─── Data to examine ───
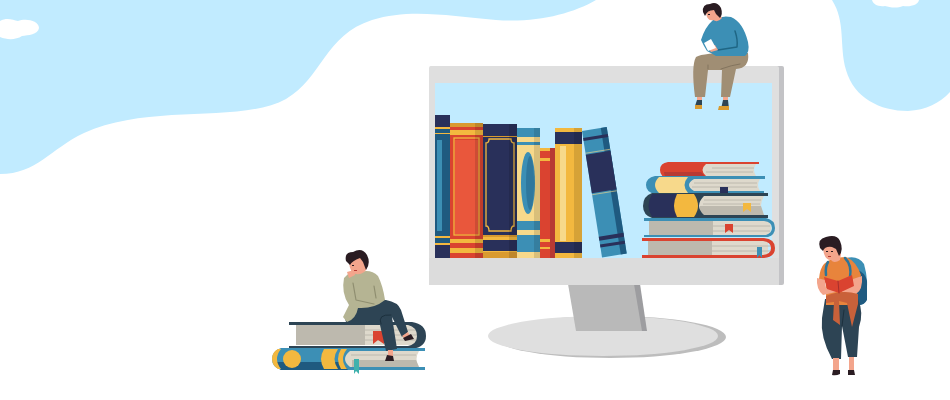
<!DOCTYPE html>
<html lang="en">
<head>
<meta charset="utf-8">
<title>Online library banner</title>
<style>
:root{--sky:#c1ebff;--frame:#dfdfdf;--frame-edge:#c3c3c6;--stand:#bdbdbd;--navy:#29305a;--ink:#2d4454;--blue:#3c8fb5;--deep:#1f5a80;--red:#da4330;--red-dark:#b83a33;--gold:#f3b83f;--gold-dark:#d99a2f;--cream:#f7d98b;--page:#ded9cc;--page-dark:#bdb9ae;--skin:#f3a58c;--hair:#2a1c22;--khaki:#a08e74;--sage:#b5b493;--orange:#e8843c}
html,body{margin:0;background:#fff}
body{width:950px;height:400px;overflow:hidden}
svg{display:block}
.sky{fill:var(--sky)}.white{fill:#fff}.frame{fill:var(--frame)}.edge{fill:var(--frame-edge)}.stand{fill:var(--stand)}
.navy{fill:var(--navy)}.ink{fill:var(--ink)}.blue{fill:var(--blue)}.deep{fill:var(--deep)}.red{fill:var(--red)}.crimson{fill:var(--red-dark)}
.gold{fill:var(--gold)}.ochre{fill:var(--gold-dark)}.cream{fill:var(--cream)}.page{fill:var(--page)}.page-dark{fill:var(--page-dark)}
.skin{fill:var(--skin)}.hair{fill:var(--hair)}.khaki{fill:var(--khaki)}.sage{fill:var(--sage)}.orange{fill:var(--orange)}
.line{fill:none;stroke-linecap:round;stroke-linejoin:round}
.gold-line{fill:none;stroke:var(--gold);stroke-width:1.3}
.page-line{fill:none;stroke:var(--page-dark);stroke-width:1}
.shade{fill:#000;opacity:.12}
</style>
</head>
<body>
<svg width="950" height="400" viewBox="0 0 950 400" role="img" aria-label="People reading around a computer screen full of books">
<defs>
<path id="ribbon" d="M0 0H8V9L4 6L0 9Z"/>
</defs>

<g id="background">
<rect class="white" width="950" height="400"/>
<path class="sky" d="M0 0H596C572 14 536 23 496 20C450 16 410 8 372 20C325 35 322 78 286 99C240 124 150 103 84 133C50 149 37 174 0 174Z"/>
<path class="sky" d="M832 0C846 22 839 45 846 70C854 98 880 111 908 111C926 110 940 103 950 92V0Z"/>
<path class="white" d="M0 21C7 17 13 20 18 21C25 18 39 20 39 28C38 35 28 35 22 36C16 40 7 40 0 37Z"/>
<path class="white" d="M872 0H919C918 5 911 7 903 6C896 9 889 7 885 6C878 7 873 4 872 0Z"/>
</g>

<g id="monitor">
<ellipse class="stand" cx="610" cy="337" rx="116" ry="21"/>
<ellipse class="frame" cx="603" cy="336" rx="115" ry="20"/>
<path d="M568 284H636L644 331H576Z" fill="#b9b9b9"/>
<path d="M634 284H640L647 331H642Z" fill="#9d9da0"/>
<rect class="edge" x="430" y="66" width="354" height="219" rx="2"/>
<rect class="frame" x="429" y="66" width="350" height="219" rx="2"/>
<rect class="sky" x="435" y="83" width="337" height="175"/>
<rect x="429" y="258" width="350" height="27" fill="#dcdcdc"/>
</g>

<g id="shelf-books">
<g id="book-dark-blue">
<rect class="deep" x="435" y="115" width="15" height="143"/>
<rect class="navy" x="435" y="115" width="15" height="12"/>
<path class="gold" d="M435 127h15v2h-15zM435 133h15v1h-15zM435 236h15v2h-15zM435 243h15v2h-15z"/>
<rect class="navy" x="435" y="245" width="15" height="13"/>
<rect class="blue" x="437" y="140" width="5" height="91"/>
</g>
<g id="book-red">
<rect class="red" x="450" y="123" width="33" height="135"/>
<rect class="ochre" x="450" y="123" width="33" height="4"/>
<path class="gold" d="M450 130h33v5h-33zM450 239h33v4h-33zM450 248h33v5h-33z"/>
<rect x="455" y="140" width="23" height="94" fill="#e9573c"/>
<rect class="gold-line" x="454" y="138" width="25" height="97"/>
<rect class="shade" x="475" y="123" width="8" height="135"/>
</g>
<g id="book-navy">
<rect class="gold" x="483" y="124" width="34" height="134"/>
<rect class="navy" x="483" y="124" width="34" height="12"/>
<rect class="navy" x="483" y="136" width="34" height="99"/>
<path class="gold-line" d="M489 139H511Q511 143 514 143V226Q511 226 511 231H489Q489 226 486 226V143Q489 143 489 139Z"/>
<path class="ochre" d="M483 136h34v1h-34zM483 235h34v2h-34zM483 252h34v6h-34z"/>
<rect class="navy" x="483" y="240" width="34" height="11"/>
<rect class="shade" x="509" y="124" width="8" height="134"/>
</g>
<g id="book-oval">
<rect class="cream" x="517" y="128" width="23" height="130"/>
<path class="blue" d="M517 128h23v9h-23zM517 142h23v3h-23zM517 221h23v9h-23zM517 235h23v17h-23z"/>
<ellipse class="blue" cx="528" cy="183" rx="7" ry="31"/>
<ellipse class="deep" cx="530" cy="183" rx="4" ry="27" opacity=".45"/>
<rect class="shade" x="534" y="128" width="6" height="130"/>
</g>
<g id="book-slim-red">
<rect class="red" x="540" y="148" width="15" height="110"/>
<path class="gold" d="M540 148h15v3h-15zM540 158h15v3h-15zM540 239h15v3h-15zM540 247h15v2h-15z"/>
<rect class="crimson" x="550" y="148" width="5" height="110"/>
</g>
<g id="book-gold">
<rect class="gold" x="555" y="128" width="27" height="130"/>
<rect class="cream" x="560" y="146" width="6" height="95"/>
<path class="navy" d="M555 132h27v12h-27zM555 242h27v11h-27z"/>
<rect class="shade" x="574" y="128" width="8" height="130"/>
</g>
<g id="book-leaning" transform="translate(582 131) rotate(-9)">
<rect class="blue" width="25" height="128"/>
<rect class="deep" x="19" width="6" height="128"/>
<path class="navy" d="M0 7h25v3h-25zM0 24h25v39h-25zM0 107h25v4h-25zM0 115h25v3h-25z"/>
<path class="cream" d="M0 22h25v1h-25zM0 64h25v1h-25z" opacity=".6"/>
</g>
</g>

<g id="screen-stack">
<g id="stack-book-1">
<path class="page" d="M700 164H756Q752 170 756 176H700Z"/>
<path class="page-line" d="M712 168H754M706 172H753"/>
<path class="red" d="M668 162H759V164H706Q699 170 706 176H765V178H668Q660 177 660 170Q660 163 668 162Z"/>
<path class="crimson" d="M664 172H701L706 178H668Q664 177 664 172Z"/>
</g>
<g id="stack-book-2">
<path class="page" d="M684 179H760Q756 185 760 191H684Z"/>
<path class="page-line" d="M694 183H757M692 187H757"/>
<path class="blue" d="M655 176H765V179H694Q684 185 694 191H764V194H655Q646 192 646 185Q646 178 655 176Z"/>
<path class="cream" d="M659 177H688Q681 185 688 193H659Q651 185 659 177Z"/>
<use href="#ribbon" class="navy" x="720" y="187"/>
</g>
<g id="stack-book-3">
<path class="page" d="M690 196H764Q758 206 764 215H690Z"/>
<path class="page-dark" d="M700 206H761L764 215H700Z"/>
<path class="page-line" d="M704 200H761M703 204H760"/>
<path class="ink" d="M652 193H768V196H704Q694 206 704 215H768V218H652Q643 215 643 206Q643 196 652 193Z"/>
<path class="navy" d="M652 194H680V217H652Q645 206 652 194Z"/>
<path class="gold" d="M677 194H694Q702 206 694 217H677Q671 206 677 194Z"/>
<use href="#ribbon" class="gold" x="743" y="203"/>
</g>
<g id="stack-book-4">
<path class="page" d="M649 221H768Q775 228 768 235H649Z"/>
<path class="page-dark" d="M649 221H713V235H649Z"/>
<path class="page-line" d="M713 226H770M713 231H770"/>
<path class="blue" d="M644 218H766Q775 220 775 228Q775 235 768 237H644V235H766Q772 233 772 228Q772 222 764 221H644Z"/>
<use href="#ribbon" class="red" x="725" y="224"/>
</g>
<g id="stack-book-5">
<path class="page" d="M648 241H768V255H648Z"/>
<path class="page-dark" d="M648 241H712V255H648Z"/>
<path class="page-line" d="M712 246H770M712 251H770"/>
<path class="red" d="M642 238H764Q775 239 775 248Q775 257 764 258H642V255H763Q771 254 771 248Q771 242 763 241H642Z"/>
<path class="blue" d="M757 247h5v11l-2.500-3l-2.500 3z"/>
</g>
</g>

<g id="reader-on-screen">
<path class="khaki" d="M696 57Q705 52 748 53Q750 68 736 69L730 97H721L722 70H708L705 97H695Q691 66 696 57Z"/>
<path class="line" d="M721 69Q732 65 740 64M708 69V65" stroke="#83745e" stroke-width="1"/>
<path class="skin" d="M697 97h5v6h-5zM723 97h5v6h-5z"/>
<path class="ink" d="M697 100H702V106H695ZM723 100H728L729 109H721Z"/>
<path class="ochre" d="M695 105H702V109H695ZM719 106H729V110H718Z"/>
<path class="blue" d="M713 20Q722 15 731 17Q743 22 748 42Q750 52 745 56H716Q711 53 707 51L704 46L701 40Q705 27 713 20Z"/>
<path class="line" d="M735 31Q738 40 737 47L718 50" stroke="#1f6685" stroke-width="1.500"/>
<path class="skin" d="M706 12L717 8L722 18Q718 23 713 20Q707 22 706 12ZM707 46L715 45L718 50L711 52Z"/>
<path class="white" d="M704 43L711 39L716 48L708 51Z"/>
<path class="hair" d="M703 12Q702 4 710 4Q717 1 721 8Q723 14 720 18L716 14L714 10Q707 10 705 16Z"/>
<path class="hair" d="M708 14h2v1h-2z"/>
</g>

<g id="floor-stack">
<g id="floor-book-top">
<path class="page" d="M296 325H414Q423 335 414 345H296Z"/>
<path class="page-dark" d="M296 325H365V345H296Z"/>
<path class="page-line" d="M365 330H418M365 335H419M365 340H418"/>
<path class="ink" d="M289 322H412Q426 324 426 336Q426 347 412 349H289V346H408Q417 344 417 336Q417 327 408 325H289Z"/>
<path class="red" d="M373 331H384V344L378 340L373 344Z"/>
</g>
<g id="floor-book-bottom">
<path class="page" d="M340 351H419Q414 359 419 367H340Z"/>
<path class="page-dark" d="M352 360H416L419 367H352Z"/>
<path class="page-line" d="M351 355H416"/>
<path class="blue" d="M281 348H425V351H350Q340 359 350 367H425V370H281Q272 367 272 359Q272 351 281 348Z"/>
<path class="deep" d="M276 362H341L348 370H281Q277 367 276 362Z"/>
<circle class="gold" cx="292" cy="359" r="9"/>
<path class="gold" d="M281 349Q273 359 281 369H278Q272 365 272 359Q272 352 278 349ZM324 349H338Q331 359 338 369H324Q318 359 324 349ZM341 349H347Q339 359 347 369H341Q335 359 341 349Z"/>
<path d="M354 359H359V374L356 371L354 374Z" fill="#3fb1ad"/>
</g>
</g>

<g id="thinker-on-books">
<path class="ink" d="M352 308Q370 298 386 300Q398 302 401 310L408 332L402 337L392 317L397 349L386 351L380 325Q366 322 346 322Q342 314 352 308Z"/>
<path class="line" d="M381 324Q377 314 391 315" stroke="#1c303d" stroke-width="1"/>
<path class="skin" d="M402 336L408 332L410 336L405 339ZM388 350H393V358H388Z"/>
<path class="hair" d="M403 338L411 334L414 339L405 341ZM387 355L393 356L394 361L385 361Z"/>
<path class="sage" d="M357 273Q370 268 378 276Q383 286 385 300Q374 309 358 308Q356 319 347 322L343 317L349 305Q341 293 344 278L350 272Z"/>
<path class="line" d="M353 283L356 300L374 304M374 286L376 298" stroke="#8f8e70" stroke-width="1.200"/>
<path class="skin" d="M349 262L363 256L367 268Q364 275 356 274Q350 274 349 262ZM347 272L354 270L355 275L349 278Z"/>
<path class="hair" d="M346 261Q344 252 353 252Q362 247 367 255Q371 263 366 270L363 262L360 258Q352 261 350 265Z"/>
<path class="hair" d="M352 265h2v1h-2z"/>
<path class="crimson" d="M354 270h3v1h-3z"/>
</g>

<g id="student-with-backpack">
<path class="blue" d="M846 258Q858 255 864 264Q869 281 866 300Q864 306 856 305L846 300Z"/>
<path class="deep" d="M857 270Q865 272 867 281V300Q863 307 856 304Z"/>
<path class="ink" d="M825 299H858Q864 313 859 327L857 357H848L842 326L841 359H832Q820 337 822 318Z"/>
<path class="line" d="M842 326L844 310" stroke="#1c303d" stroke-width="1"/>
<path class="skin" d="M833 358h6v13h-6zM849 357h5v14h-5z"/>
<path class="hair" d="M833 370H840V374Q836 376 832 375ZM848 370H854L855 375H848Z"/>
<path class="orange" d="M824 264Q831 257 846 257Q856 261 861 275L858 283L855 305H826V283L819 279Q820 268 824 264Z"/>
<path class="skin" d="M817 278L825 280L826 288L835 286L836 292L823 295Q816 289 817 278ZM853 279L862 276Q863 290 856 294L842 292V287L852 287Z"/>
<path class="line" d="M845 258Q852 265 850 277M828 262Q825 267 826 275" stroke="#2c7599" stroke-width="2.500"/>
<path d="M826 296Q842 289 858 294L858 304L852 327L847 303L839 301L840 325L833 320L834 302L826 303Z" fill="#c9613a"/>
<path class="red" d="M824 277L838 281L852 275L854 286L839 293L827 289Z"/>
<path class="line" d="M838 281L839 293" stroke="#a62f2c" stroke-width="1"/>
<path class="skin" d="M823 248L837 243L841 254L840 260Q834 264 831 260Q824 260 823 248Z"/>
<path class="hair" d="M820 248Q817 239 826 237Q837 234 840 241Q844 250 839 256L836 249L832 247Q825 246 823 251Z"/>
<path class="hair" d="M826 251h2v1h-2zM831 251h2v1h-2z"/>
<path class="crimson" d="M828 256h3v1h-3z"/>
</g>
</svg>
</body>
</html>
───
What the task asks => Please show every line above that includes the word "books".

The completed task =>
<svg width="950" height="400" viewBox="0 0 950 400" role="img" aria-label="People reading around a computer screen full of books">
<g id="shelf-books">
<g id="thinker-on-books">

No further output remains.